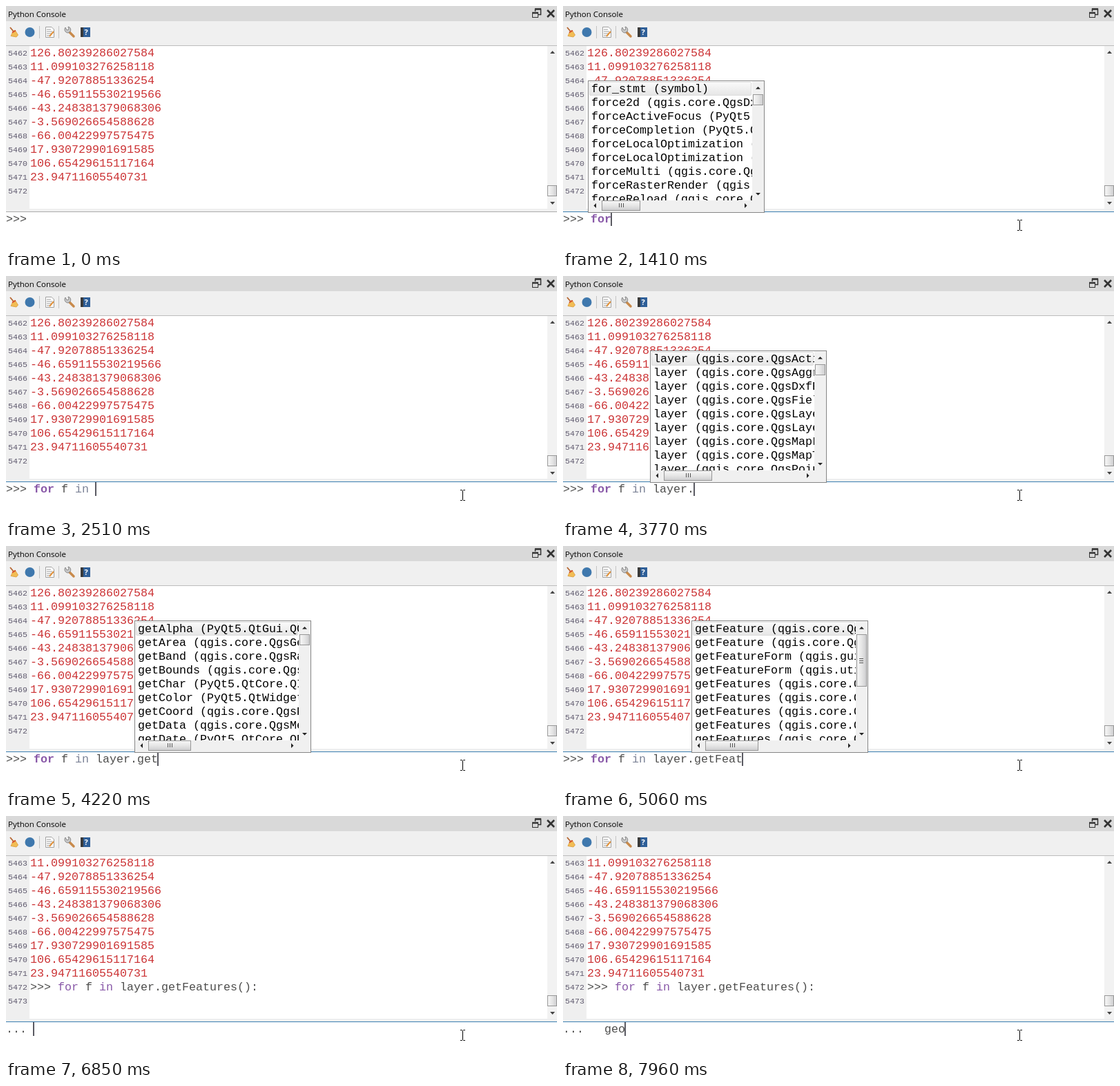
Animation of 798x351 px, one loop 8 s. Source, as an HTML page:

```html
<!DOCTYPE html>
<html lang="en">
<head>
<meta charset="utf-8">
<title>Python Console</title>
<style>
html, body { margin: 0; width: 100%; height: 100%; overflow: hidden; background: #fff; }
svg { display: block; }
text { font: 16.667px "Liberation Mono", monospace; white-space: pre; fill: #4d4d4c; }
rect { shape-rendering: crispEdges; }
.title { font: 11.5px "Open Sans", sans-serif; fill: #000; }
.num { font-size: 11.667px; fill: #5f5a6e; }
.val { fill: #cc3436; }
.item { fill: #000; }
.tip { fill: #808080; }
.key { fill: #8959a8; }
.bold { font-weight: bold; }
.in { fill: #7b8296; }
.hot { fill: #f00; }
</style>
</head>
<body>
<svg width="798" height="351" viewBox="0 0 798 351">
  <defs>
    <linearGradient id="thumbV"><stop stop-color="#f7f7f7"/><stop offset=".5" stop-color="#e6e6e6"/><stop offset="1" stop-color="#cdcdcf"/></linearGradient>
    <linearGradient id="thumbH" x2="0" y2="1"><stop stop-color="#f7f7f7"/><stop offset=".5" stop-color="#e6e6e6"/><stop offset="1" stop-color="#cdcdcf"/></linearGradient>
    <linearGradient id="pick" x2="0" y2="1"><stop stop-color="#fafafa"/><stop offset="1" stop-color="#e6e6e6"/></linearGradient>
    <clipPath id="view"><rect x="0" y="1" width="238" height="173"/></clipPath>
  </defs>
  <rect width="798" height="351" fill="#fff"/>
  <rect width="798" height="22" fill="#d9d9d9"/>
  <rect y="22" width="798" height="36" fill="#f0f0f0"/>
  <rect y="57" width="798" height="1" fill="#bcbcbc"/>
  <text class="title" x="3" y="16">Python Console</text>
  <g fill="none" stroke="#333">
    <path d="M766.5 8V4.500H774.500V12.500H771" stroke-width="1.500"/>
    <path d="M766 4.500H775" stroke-width="2.500"/>
    <rect x="762.500" y="9.500" width="8" height="7" fill="#d9d9d9" stroke-width="1.500"/>
    <path d="M762 10H771" stroke-width="2.500"/>
    <path d="M784 6L794 16M794 6L784 16" stroke-width="2.600"/>
  </g>
  <!-- toolbar -->
  <path d="M6 31L11 37" stroke="#b5652f" stroke-width="1.800"/>
  <path d="M10 37L13 35L17.500 42L15 45L7 43.500Z" fill="#f2bd55" stroke="#d99a3a" stroke-width=".8"/>
  <path d="M9 38.500L14 35.500" stroke="#d24b2c" stroke-width="1.600"/>
  <circle cx="34.500" cy="38" r="7" fill="#3f78ad"/>
  <rect x="48" y="29" width="1" height="18" fill="#c4c4c4"/>
  <path d="M57.500 30.500H66L69.500 34V45.500H57.500Z" fill="#fff" stroke="#a0a0a0"/>
  <path d="M59 34H65M59 37H67M59 40H66M59 43H64" stroke="#999"/>
  <path d="M63 44L69 37" stroke="#e0913a" stroke-width="2"/>
  <rect x="76" y="29" width="1" height="18" fill="#c4c4c4"/>
  <path d="M92 38L98 44" stroke="#c88a4c" stroke-width="3.500" stroke-linecap="round"/>
  <path d="M86 31L88 35L91 34L90 30A4.500 4.500 0 0 1 93 37L90 39A5 5 0 0 1 85 33Z" fill="#c9c9c9" stroke="#777" stroke-width=".8"/>
  <rect x="108" y="31" width="14" height="14" fill="#2f5f98"/>
  <rect x="108" y="31" width="4" height="14" fill="#3a3a3a"/>
  <text x="113.500" y="42" style="font:bold 11px 'Open Sans',sans-serif;fill:#fff">?</text>
  <!-- output pane -->
  <rect y="58" width="34" height="236" fill="#efefef"/>
  <g id="out"></g>
  <rect x="784" y="58" width="14" height="236" fill="#f2f2f2"/>
  <path d="M788 69L791.500 65L795 69ZM788 284L791.500 288L795 284Z" fill="#444"/>
  <rect x="784.500" y="260.500" width="13" height="15" fill="url(#thumbV)" stroke="#979797"/>
  <rect y="294" width="798" height="4" fill="#f0f0f0"/>
  <rect id="edge" y="298" width="798" height="1"/>
  <g id="line"></g>
  <g id="over"></g>
  <g id="mouse">
    <path d="M-3.500 -7.500H-1L0 -6.500L1 -7.500H3.500M0 -6.500V6.500M-3.500 7.500H-1L0 6.500L1 7.500H3.500" fill="none" stroke="#fff" stroke-width="3"/>
    <path d="M-3.500 -7.500H-1L0 -6.500L1 -7.500H3.500M0 -6.500V6.500M-3.500 7.500H-1L0 6.500L1 7.500H3.500" fill="none" stroke="#000"/>
  </g>
</svg>
<script>
const LOOP = 8000;
const $ = id => document.getElementById(id);
const esc = s => s.replace(/&/g, '&amp;').replace(/</g, '&lt;').replace(/>/g, '&gt;');
const rect = (x, y, w, h, fill, more = '') =>
  `<rect x="${x}" y="${y}" width="${w}" height="${h}" fill="${fill}" ${more}/>`;
const text = (cls, x, y, s) => `<text class="${cls}" x="${x}" y="${y}">${s}</text>`;

const values = ['126.80239286027584', '11.099103276258118', '-47.92078851336254',
  '-46.659115530219566', '-43.248381379068306', '-3.569026654588628',
  '-66.00422997575475', '17.930729901691585', '106.65429615117164', '23.94711605540731'];

const each = (head, ends) => ends.split('|').map(s => head + s);
const many = (n, s) => Array(n).fill(s);
const plural = 'getFeatures (qgis.core.Qgs';
const feature = [...many(2, 'getFeature (qgis.core.Qgs'), 'getFeatureForm (qgis.gui.Q',
  'getFeatureForm (qgis.utils', ...many(5, plural)];

// completion lists: left edge, rows, thumb height, thumb width
const lists = {
  for: [36, ['for_stmt (symbol)', 'force2d (qgis.core.QgsDxf', 'forceActiveFocus (PyQt5.Q',
    'forceCompletion (PyQt5.Qt', ...many(2, 'forceLocalOptimization (q'),
    'forceMulti (qgis.core.Qgs', 'forceRasterRender (qgis.c', 'forceReload (qgis.core.Qg'], 16, 56],
  in: [96, [...many(3, 'inRange (qgis.core.QgsRan'), 'inTransaction (qgis.core.',
    ...each('index (PyQt5.QtCore.', 'QAbs|QIte|QMod|QStr|QSor')], 16, 56],
  layer: [126, each('layer (qgis.core.',
    'QgsActio|QgsAggre|QgsDxfEx|QgsField|QgsLayer|QgsLayer|QgsMapLa|QgsMapTh|QgsPoint'), 16, 70],
  get: [186, each('get', 'Alpha (PyQt5.QtGui.QCo|Area (qgis.core.QgsGeo|Band (qgis.core.QgsRas|' +
    'Bounds (qgis.core.QgsR|Char (PyQt5.QtCore.QIO|Color (PyQt5.QtWidgets|' +
    'Coord (qgis.core.QgsPo|Data (qgis.core.QgsMes|Date (PyQt5.QtCore.QDa'), 16, 62],
  feature: [186, feature, 76, 77],
  features: [186, many(9, plural), 102, 77],
};

// time, typed text, open list
const steps = [
  [0, null],
  [560, ''],
  [940, 'f'], [1100, 'fo'], [1250, 'fo', 'for'], [1410, 'for', 'for'], [1560, 'for '],
  [1960, 'for f'], [2110, 'for f '], [2270, 'for f i'], [2350, 'for f in', 'in'], [2510, 'for f in '],
  [2970, 'for f in l'], [3130, 'for f in la', 'layer'], [3280, 'for f in lay', 'layer'],
  [3440, 'for f in laye', 'layer'], [3600, 'for f in layer', 'layer'],
  [3770, 'for f in layer.', 'layer'], [3820, 'for f in layer.'], [3990, 'for f in layer.g'],
  [4220, 'for f in layer.get', 'get'],
  [4530, 'for f in layer.getF', 'feature'], [4690, 'for f in layer.getFe', 'feature'],
  [4870, 'for f in layer.getFea', 'feature'], [5060, 'for f in layer.getFeat', 'feature'],
  [5230, 'for f in layer.getFeatu', 'feature'], [5300, 'for f in layer.getFeatur', 'feature'],
  [5380, 'for f in layer.getFeature', 'feature'], [5610, 'for f in layer.getFeatures', 'features'],
  [5920, 'for f in layer.getFeatures(', 'tip'], [6240, 'for f in layer.getFeatures()'],
  [6540, 'for f in layer.getFeatures():'],
  [6850, ''], [7160, ' '], [7320, '  '], [7700, '  g'], [7860, '  ge'], [7960, '  geo'],
];
const ENTER = 6850;

// pointer stops: time, x, y
const stops = [[70, 712, 346], [160, 697, 338], [260, 680, 328], [350, 668, 321], [440, 661, 318]];

const last = (table, t) => table.filter(s => s[0] <= t).pop();

function colour(code, typing) {
  const hot = typing && !code.endsWith(':');
  return code.split(/(\bfor\b|\bin\b|[()])/).map(s => {
    const cls = s === 'for' ? (typing ? 'key bold' : 'key')
      : s === 'in' ? (typing ? 'in' : 'key')
      : hot && /^[()]$/.test(s) ? 'hot' : '';
    return cls ? `<tspan class="${cls}">${s}</tspan>` : esc(s);
  }).join('');
}

function output(done) {
  const rows = done
    ? [...values.slice(1), '>>> for f in layer.getFeatures():', '']
    : [...values, ''];
  const first = done ? 5463 : 5462;
  return rows.map((s, i) => text('num', 3, 72 + 20 * i, first + i) +
    (s[0] === '>' ? text('', 35, 253, colour(s, false)) : text('val', 35, 73 + 20 * i, s))).join('');
}

function popup([x, rows, tall, wide]) {
  const items = rows.map((s, i) => text('item', 5, 17 + 20 * i, esc(s))).join('');
  const mid = 20 + wide / 2;
  const grip = [-3, 0, 3].map(d => rect(Math.round(mid + d), 178, 1, 6, '#555')).join('');
  const side = tall > 30
    ? [-3, 0, 3].map(d => rect(243, Math.round(20 + tall / 2 + d), 6, 1, '#555')).join('') : '';
  return `<g transform="translate(${x} 108)">` +
    rect(.5, .5, 255, 191, '#fff', 'stroke="#868686"') +
    rect(2.5, 2.5, 234, 19, 'url(#pick)', 'rx="2" stroke="#dcdcdc"') +
    `<g clip-path="url(#view)">${items}</g>` +
    rect(238, 1, 17, 190, '#f0f0f0') + rect(1, 174, 237, 17, '#f0f0f0') +
    rect(239.5, 20.5, 14, tall - 1, 'url(#thumbV)', 'rx="1" stroke="#979797"') + side +
    rect(20.5, 174.5, wide - 1, 14, 'url(#thumbH)', 'rx="1" stroke="#979797"') + grip +
    '<path d="M243 12.500L246.500 9L250 12.500ZM243 163L246.500 166.500L250 163ZM12 178L8.500 181.500L12 185ZM227 178L230.500 181.500L227 185Z" fill="#222"/></g>';
}

const tip = () => rect(172.5, 321.5, 640, 21, '#fff', 'stroke="#555"') +
  rect(177, 324, 12, 17, '#808080') +
  '<path d="M179 330H187L183 335Z" fill="#fff"/>' +
  text('tip', 191, 338, esc('getFeatures(QgsFeatureRequest request=QgsFeatureRequest()) -> QgsFeatureIterator'));

let shown, scrolled;
function draw(t) {
  const step = last(steps, t), done = t >= ENTER;
  if (done !== scrolled) $('out').innerHTML = output(scrolled = done);
  if (step !== shown) {
    shown = step;
    const [, typed, list] = step;
    const focus = typed !== null;
    $('edge').setAttribute('fill', focus ? '#3c7fb1' : '#ababab');
    $('line').innerHTML = text('', 0, 314, esc(done ? '... ' : '>>> ') + colour(typed || '', true)) +
      (focus ? rect(39 + 10 * typed.length, 299, 2, 20, '#5a5a62') : '');
    $('over').innerHTML = list === 'tip' ? tip() : list ? popup(lists[list]) : '';
  }
  const at = last(stops, t);
  $('mouse').setAttribute('visibility', at ? 'visible' : 'hidden');
  if (at) $('mouse').setAttribute('transform', `translate(${at[1] + .5} ${at[2]})`);
}

const start = performance.now();
function tick() {
  draw((performance.now() - start) % LOOP);
  requestAnimationFrame(tick);
}
draw(0);
requestAnimationFrame(tick);
</script>
</body>
</html>
```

_Work instructions_
Pull out all lines from the entries above that include the word "each".

_Answer to this exercise_
const each = (head, ends) => ends.split('|').map(s => head + s);
    ...each('index (PyQt5.QtCore.', 'QAbs|QIte|QMod|QStr|QSor')], 16, 56],
  layer: [126, each('layer (qgis.core.',
  get: [186, each('get', 'Alpha (PyQt5.QtGui.QCo|Area (qgis.core.QgsGeo|Band (qgis.core.QgsRas|' +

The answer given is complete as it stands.